**Your assignment**
Every line below that mentions the word "rect" should be copied out.

**Available records**
———

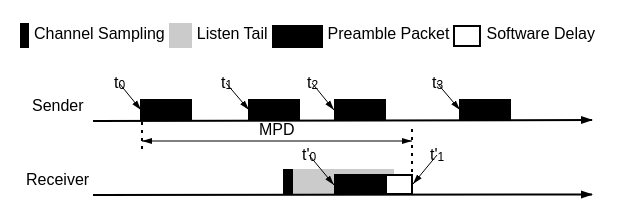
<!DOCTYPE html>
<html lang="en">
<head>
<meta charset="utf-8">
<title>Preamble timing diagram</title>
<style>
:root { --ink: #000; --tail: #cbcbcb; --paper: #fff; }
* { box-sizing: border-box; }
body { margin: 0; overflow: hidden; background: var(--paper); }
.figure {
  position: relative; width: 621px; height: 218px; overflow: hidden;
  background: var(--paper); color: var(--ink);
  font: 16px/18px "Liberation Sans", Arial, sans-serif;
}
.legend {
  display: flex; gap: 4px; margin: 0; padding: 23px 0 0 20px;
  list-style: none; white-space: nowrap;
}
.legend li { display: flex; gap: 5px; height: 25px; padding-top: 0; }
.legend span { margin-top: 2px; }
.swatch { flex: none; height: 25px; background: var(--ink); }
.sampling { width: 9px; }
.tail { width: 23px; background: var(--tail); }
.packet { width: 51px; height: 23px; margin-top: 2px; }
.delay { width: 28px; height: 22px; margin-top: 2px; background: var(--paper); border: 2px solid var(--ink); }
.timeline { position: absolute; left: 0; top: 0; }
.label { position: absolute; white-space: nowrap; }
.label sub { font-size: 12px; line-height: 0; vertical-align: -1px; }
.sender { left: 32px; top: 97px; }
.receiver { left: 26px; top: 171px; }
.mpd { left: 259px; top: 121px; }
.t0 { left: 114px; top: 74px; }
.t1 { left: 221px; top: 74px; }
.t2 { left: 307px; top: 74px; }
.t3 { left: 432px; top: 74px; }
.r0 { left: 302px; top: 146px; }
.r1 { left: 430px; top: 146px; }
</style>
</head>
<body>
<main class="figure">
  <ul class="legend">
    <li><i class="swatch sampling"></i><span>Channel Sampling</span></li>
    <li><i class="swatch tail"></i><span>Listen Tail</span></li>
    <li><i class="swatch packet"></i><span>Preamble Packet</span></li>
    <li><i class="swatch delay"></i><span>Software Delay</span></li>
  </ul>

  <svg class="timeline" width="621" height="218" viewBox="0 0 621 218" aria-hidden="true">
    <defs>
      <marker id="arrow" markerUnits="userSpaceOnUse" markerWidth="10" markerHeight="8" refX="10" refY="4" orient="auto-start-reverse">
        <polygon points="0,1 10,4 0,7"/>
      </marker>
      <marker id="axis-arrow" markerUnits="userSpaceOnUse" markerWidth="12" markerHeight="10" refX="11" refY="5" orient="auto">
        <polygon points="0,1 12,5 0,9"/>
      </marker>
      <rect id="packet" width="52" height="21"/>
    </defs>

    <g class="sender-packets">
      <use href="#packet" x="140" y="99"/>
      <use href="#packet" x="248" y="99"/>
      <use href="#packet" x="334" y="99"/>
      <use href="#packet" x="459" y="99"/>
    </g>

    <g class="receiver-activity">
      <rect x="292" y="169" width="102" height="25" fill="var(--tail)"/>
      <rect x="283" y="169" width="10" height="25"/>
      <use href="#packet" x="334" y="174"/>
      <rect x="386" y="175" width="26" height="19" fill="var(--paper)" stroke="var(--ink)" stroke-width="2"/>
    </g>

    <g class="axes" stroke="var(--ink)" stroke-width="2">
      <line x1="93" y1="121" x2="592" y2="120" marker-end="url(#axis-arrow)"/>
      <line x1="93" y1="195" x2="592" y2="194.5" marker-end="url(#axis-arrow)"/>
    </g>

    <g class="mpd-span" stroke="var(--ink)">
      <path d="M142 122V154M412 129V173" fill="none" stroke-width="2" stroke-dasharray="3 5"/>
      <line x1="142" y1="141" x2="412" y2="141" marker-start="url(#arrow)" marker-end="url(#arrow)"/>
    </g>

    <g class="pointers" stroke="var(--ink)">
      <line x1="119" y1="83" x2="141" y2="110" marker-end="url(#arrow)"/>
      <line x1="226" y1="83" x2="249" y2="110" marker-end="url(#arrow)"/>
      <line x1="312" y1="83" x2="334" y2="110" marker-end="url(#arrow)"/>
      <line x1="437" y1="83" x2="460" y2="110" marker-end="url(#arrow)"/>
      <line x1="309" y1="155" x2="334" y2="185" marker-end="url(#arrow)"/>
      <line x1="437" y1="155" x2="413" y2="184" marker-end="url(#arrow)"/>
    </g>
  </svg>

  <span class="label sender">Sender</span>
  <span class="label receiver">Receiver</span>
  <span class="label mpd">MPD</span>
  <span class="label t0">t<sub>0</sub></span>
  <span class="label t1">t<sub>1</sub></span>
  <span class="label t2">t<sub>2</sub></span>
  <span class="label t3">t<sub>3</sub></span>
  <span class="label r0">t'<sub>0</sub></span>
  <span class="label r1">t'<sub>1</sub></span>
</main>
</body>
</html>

———

**Reply**
      <rect id="packet" width="52" height="21"/>
      <rect x="292" y="169" width="102" height="25" fill="var(--tail)"/>
      <rect x="283" y="169" width="10" height="25"/>
      <rect x="386" y="175" width="26" height="19" fill="var(--paper)" stroke="var(--ink)" stroke-width="2"/>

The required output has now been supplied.